What I won’t do is all of their work and I won’t catch the fish they are going to bring home for dinner. We don’t want to reward people for doing nothing or train them to expect rewards will come to them just because they are nice people. Everyone, though, needs encouragement, support, enthusing, respect and honesty. Everyone needs help in acquiring skills and knowledge that will enable them to be independent and successful. Very few of us wake up, having magically mastered while asleep, the life skills we need. Instead, of giving people the equivalent of plastic Happy Meal prizes, I believe we must aid them in learning how to fish and must let them know that sometimes life is hard, but we can make it through and can make things better (even if we fail).

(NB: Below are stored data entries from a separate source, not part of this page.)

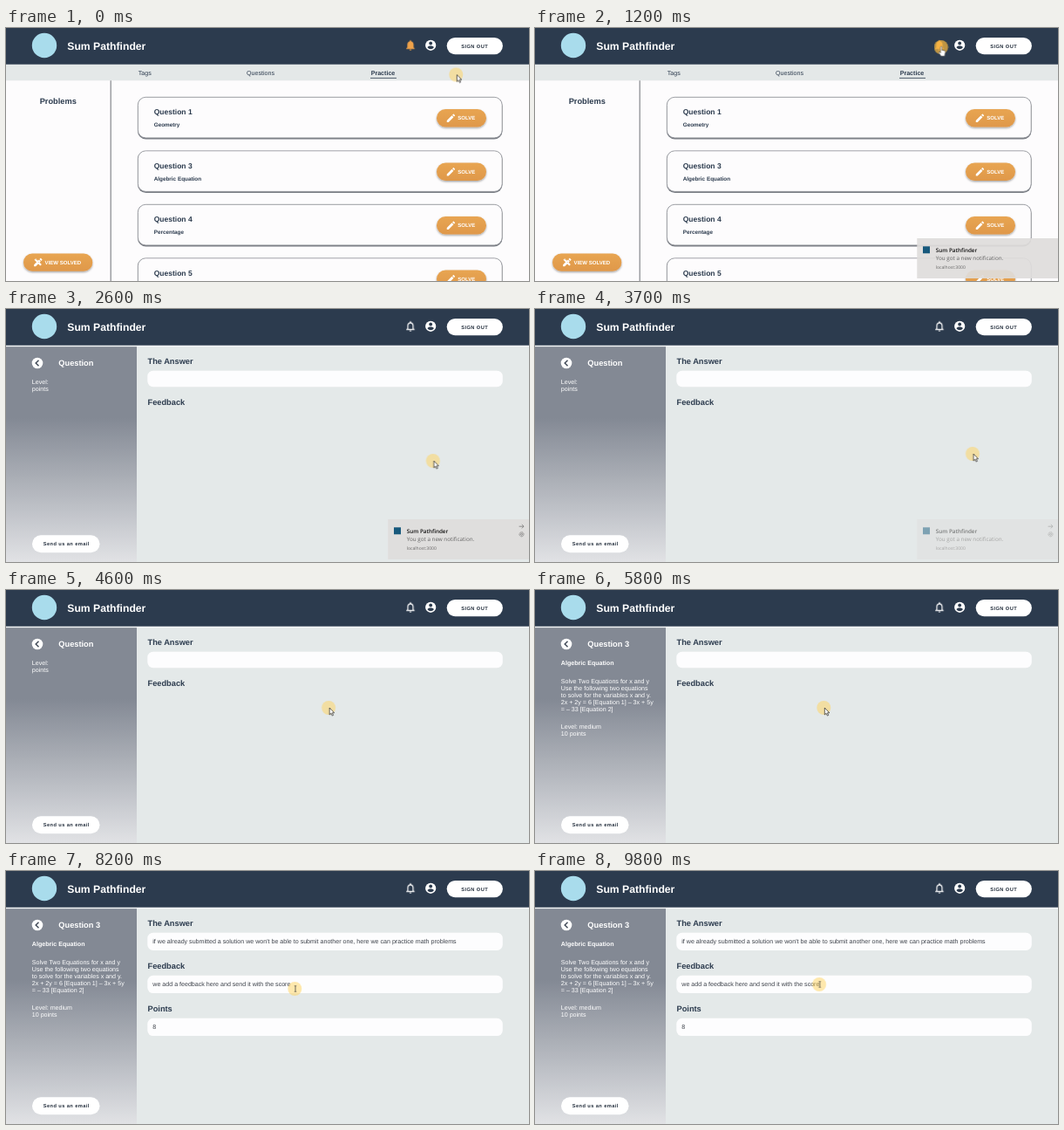
An HTML page that plays this animation: 600 px wide and 290 px high, repeating every 9900 ms.

```html
<!DOCTYPE html>
<html lang="en">
<head>
<meta charset="utf-8">
<title>Practice notifications</title>
<style>
  html, body { margin: 0; width: 100%; height: 100%; overflow: hidden; background: #fdfcfd; }
  svg { display: block; width: 600px; height: 290px; }
  text { font: 7.1px "Liberation Sans", Arial, sans-serif; fill: #2c3b4e; text-rendering: geometricPrecision; }
  .bold { font-weight: 700; }
  .brand { font-size: 12.2px; font-weight: 700; fill: #fff; }
  .heading { font-size: 9.25px; font-weight: 700; }
  .title { font-size: 8.5px; font-weight: 700; }
  .topic { font-size: 6.36px; font-weight: 700; }
  .label { font-size: 6.05px; font-weight: 700; fill: #fff; }
  .pill { font-size: 5.7px; font-weight: 700; letter-spacing: .41px; fill: #26313f; }
  .light text { fill: #fff; }
  .field text { fill: #3c4149; }
  .field rect { fill: #fdfdfe; }
  #toast text { font-family: "Open Sans", "Noto Sans", sans-serif; font-size: 6.3px; fill: #666; }
  #toast .app { font-weight: 600; fill: #111; }
  #toast .host { font-size: 5.05px; }

  /* One loop is 9.9 s, so 1% is 99 ms. */
  .t { animation: 9.9s step-end infinite; }
  .list { animation-name: list; }
  .detail { animation-name: detail; }
  .popup { animation-name: popup; }
  .tools { animation-name: tools; }
  .loading { animation-name: loading; }
  .loaded { animation-name: loaded; }
  .empty { animation-name: empty; }
  .answered { animation-name: answered; }
  .arrow { animation-name: arrow; }
  .hand { animation-name: hand; }
  .beam { animation-name: beam; }
  .press { animation-name: press; }
  @keyframes list { 0% { opacity: 1 } 26.26%, 100% { opacity: 0 } }
  @keyframes detail { 0% { opacity: 0 } 26.26%, 100% { opacity: 1 } }
  @keyframes popup { 0% { opacity: 0 } 14.14% { opacity: 1 } 26.26%, 100% { opacity: 0 } }
  @keyframes tools { 0% { opacity: 0 } 16.16%, 100% { opacity: 1 } }
  @keyframes loading { 0% { opacity: 1 } 58.58%, 100% { opacity: 0 } }
  @keyframes loaded { 0% { opacity: 0 } 58.58%, 100% { opacity: 1 } }
  @keyframes empty { 0% { opacity: 1 } 78.78%, 100% { opacity: 0 } }
  @keyframes answered { 0% { opacity: 0 } 78.78%, 100% { opacity: 1 } }
  @keyframes arrow { 0% { opacity: 1 } 7.07% { opacity: 0 } 17.17% { opacity: 1 } 78.78%, 100% { opacity: 0 } }
  @keyframes hand { 0% { opacity: 0 } 7.07% { opacity: 1 } 17.17%, 100% { opacity: 0 } }
  @keyframes beam { 0% { opacity: 0 } 78.78%, 100% { opacity: 1 } }
  @keyframes press { 0% { opacity: 0 } 12.12% { opacity: 1 } 14.14% { opacity: 0 } 24.24% { opacity: 1 } 26.26%, 100% { opacity: 0 } }

  #toast { animation: toast 9.9s linear infinite; }
  @keyframes toast {
    0%, 1% { transform: translateX(165px); opacity: 1; animation-timing-function: ease-out; }
    7% { transform: none; opacity: 1; }
    34.34% { transform: none; opacity: 1; }
    40.4%, 100% { transform: none; opacity: 0; }
  }
  #pointer { animation: pointer 9.9s ease-in-out infinite; }
  @keyframes pointer {
    0%, 1.01% { transform: translate(517px, 53.5px) }
    8.08%, 15.15% { transform: translate(466.5px, 22px) }
    23.2%, 26.25% { transform: translate(484px, 63px); animation-timing-function: step-end; }
    26.26% { transform: translate(490.5px, 174px); animation-timing-function: ease-out; }
    30.3%, 33.33% { transform: translate(495px, 181px) }
    43.43% { transform: translate(518px, 136px); animation-timing-function: linear; }
    46.46% { transform: translate(371px, 135px); animation-timing-function: ease-out; }
    50.5%, 84.84% { transform: translate(332px, 135px) }
    86.86%, 100% { transform: translate(326.7px, 130px) }
  }
</style>
</head>
<body>
<svg viewBox="0 0 600 290">
  <defs>
    <linearGradient id="orange" x2="0" y2="1">
      <stop stop-color="#e8a552"/><stop offset="1" stop-color="#df984a"/>
    </linearGradient>
    <linearGradient id="side" x2="0" y2="1">
      <stop offset=".33" stop-color="#838994"/><stop offset="1" stop-color="#e1e2e5"/>
    </linearGradient>
    <filter id="shadow" x="-10%" y="-20%" width="120%" height="160%">
      <feDropShadow dx="0" dy="1.2" stdDeviation=".8" flood-opacity=".38"/>
    </filter>
    <path id="pencil" d="M3 17.25V21h3.75L17.81 9.94l-3.75-3.75L3 17.25zM20.71 7.04c.39-.39.39-1.02 0-1.41l-2.34-2.34c-.39-.39-1.02-.39-1.41 0l-1.83 1.83 3.75 3.75 1.83-1.83z"/>
    <g id="card">
      <rect x="151" y="79.5" width="418.5" height="48" rx="9.5" fill="#777b82"/>
      <rect x="151.3" y="79.3" width="417.9" height="46.6" rx="9" fill="#fdfcfd" stroke="#8b8d93" stroke-width=".8"/>
      <rect x="494" y="93" width="57" height="20.5" rx="10.25" fill="url(#orange)" filter="url(#shadow)"/>
      <use href="#pencil" transform="translate(504.2 97) scale(.52)" fill="#fff"/>
      <text class="label" x="518.3" y="105.3">SOLVE</text>
    </g>
  </defs>

  <g class="t list">
    <rect width="600" height="290" fill="#fdfcfd"/>
    <rect y="41" width="600" height="19.3" fill="#e4e8e8"/>
    <text x="151.8" y="54.3">Tags</text>
    <text x="276" y="54.3">Questions</text>
    <text class="bold" x="418.7" y="54">Practice</text>
    <path d="M418 57.4H448" stroke="#2c3b4e" stroke-width=".8"/>
    <path d="M120.2 60.3V290" stroke="#85878c" stroke-width="1.2"/>
    <text class="heading" x="38.7" y="87.3">Problems</text>

    <use href="#card"/>
    <use href="#card" y="61.5"/>
    <use href="#card" y="123"/>
    <use href="#card" y="184.5"/>
    <text class="title" x="169.7" y="99.2">Question 1</text>
    <text class="topic" x="169.7" y="113.1">Geometry</text>
    <text class="title" x="169.7" y="160.7">Question 3</text>
    <text class="topic" x="169.7" y="174.6">Algebric Equation</text>
    <text class="title" x="169.7" y="222.2">Question 4</text>
    <text class="topic" x="169.7" y="236.1">Percentage</text>
    <text class="title" x="169.7" y="283.7">Question 5</text>

    <rect x="20" y="258.5" width="79.3" height="20.3" rx="10.15" fill="url(#orange)" filter="url(#shadow)"/>
    <use href="#pencil" transform="translate(30.6 262.3) scale(.52)" fill="#fff"/>
    <path d="M33.3 265l6.8 6.8" stroke="#fff" stroke-width="2.3"/>
    <path d="M34.7 265.2l-.8.8m3.8 2.2-.8.8" stroke="#e0994b" stroke-width=".6"/>
    <text class="label" x="44.6" y="270.8">VIEW SOLVED</text>
  </g>

  <g class="t detail">
    <rect y="41" width="600" height="249" fill="#e4e9e9"/>
    <rect y="41" width="600" height="2.2" fill="#f3f5f6"/>
    <rect y="43.2" width="150" height="246.8" fill="url(#side)"/>
    <circle cx="36" cy="62" r="6.3" fill="#fff"/>
    <path d="M37.5 58.8L34.2 62l3.3 3.2" fill="none" stroke="#444d5b" stroke-width="1.5"/>
    <g class="light">
      <g class="t loading">
        <text class="heading" x="60.3" y="65.2">Question</text>
        <text x="29.8" y="86.2">Level:</text>
        <text x="29.8" y="94.3">points</text>
      </g>
      <g class="t loaded">
        <text class="heading" x="60.3" y="65.2">Question 3</text>
        <text class="bold" x="29.8" y="86.3">Algebric Equation</text>
        <text x="29.8" y="106.7">Solve Two Equations for x and y</text>
        <text x="29.8" y="114.7">Use the following two equations</text>
        <text x="29.8" y="122.7">to solve for the variables x and y.</text>
        <text x="29.8" y="130.7">2x + 2y = 6 [Equation 1] – 3x + 5y</text>
        <text x="29.8" y="138.7">= – 33 [Equation 2]</text>
        <text x="29.8" y="158.9">Level: medium</text>
        <text x="29.8" y="166.9">10 points</text>
      </g>
    </g>
    <rect x="30" y="259.3" width="77.5" height="20" rx="10" fill="#fff"/>
    <text class="pill" x="42.8" y="271.4">Send us an email</text>

    <text class="heading" x="162.5" y="62.9">The Answer</text>
    <g class="t empty field">
      <rect x="162.3" y="70.7" width="407.5" height="18.5" rx="6.5"/>
      <text class="heading" x="162.5" y="109.8" style="fill:#2c3b4e">Feedback</text>
    </g>
    <g class="t answered">
      <text class="heading" x="162.5" y="111.7">Feedback</text>
      <text class="heading" x="162.5" y="160.6">Points</text>
      <g class="field">
        <rect x="162.3" y="70.7" width="407.5" height="20.3" rx="6.5"/>
        <rect x="162.3" y="119.8" width="407.5" height="20.3" rx="6.5"/>
        <rect x="162.3" y="168.8" width="407.5" height="20.3" rx="6.5"/>
        <text x="168.3" y="83.2">if we already submitted a solution we won't be able to submit another one, here we can practice math problems</text>
        <text x="168.3" y="132.2">we add a feedback here and send it with the score</text>
        <text x="168.3" y="181.4">8</text>
      </g>
    </g>
  </g>

  <rect width="600" height="41.7" fill="#2c3b4e"/>
  <circle cx="44" cy="20" r="14.2" fill="#a9dcec"/>
  <text class="brand" x="70.3" y="24.7">Sum Pathfinder</text>
  <g transform="translate(456.8 12.6) scale(.6)">
    <path class="t list" fill="#efa24a" d="M12 22c1.1 0 2-.9 2-2h-4c0 1.1.89 2 2 2zm6-6v-5c0-3.07-1.64-5.64-4.5-6.32V4c0-.83-.67-1.5-1.5-1.5s-1.5.67-1.5 1.5v.68C7.63 5.36 6 7.92 6 11v5l-2 2v1h16v-1l-2-2z"/>
    <path class="t detail" fill="#fff" fill-rule="evenodd" d="M12 22c1.1 0 2-.9 2-2h-4c0 1.1.89 2 2 2zm6-6v-5c0-3.07-1.64-5.64-4.5-6.32V4c0-.83-.67-1.5-1.5-1.5s-1.5.67-1.5 1.5v.68C7.63 5.36 6 7.92 6 11v5l-2 2v1h16v-1l-2-2zm-2 1H8v-6c0-2.48 1.51-4.5 4-4.5s4 2.02 4 4.5v6z"/>
  </g>
  <circle cx="487.2" cy="19.8" r="6.1" fill="#fff"/>
  <circle cx="487.2" cy="17.5" r="1.9" fill="#2c3b4e"/>
  <path d="M483.5 22.2c.3-2.4 7.1-2.4 7.4 0-1.5 2.6-5.9 2.6-7.4 0z" fill="#2c3b4e"/>
  <rect x="505.7" y="11" width="64.2" height="19.2" rx="9.6" fill="#fff"/>
  <text class="pill" x="522.3" y="22.7">SIGN OUT</text>

  <g class="t popup">
    <rect x="419.8" y="30" width="88.6" height="59.3" rx="2.5" fill="#fdfdfe" stroke="#d3d5d9" stroke-width=".7"/>
    <path d="M460.8 30.2l3.4-3.4 3.4 3.4" fill="#2c3b4e" stroke="#e8eaed" stroke-width=".8"/>
    <rect x="422.6" y="33.7" width="83.2" height="50" rx="2.5" fill="#fff" stroke="#4a5563" stroke-width=".9"/>
    <text class="bold" x="428.8" y="45.5">New Notification</text>
    <text x="428.8" y="56.5">You received a</text>
    <text x="428.8" y="64.6">feedback on your</text>
    <text x="428.8" y="72.6">solution.</text>
  </g>

  <g id="toast">
    <rect x="438.3" y="241" width="161.7" height="46" fill="#dfdddc" fill-opacity=".92"/>
    <rect x="445" y="250.3" width="8" height="8" fill="#17597c"/>
    <text class="app" x="459.8" y="256.8">Sum Pathfinder</text>
    <text x="459.8" y="266.1">You got a new notification.</text>
    <text class="host" x="459.8" y="275.7">localhost:3000</text>
    <g class="t tools" fill="none" stroke="#777" stroke-width=".8">
      <path d="M588.6 249.2h5.4m-2.2-2.2 2.2 2.2-2.2 2.2"/>
      <circle cx="591.5" cy="258.3" r="2.5" stroke-dasharray="1.3 .4"/>
      <circle cx="591.5" cy="258.3" r="1"/>
    </g>
  </g>

  <g id="pointer">
    <circle cx="-.7" r="8" fill="#ffd35c" fill-opacity=".5"/>
    <circle class="t press" cx="-.7" r="8" fill="#f5a72e" fill-opacity=".42"/>
    <path class="t arrow" d="M.3 0v8l1.8-1.7 1.3 2.8 1.3-.6-1.3-2.7h2.4z" fill="#fff" stroke="#222" stroke-width=".7"/>
    <path class="t hand" d="M-1.2 0c0-1.2 1.6-1.2 1.6 0v3.4l3 .7c.9.3 1 .8.8 1.7l-.7 4.4h-4.2l-2.4-3.6c-.5-.9.5-1.4 1.1-.8l.8.8z" fill="#fff" stroke="#333" stroke-width=".5"/>
    <path class="t beam" d="M-1.2-3.3h.8l.4.4.4-.4h.8M0-2.9v5.8m-1.2.4h.8l.4-.4.4.4h.8" fill="none" stroke="#333" stroke-width=".7"/>
  </g>
</svg>
</body>
</html>
```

I like to encourage others to look out over the blue waters of their lives and out toward the horizon. In front of them they may see choppy waves, or even menacing sharks in the nearby waters. There may be clouds overhead and rainstorms, but if they look far ahead enough, hopefully they will be able to see the horizon and soon, the big picture. The solutions are there but they have to first put in the time and effort to discover them. They may need to cast their lines over and over before they catch anything, and maybe the first catch or two will be an old shoe, instead of a fish. . They will have to figure out the best waters for fishing, the most effective implements to use, which fish they want to catch and which ones are work keeping. I suspect there may be struggles when something lands on the line. If they have the tools and understanding ready in advance, they will know what to do. If it doesn’t work this time, they can reassess and maybe next time will be the magic one.
When you think about your own life, who were/ are the mentors, supporters, teachers, important figures who helped you acquire or achieve something significant that you desired?
What were some of the methods they used or things they did that were most effective in your eyes?
What happened to your hopes, dreams and projects when you perhaps realized that someone who had made promises to you was not going to keep them or did not?
What did you feel about that person?
What did you feel about yourself for having fallen for the promises and for not checking things out more thoroughly?
What has given you the most confidence when you were trying something new?
Have there been times in your life when what you wanted to have or do happened easily for you and your expectations were met?
Did you have the same kind of learning from such an experience as when things you wanted were more difficult, or when your expectations were not met, no matter how hard you worked? Why? Why not?
Were you able to use your learning to make things better or easier for yourself when attempting something at a later date?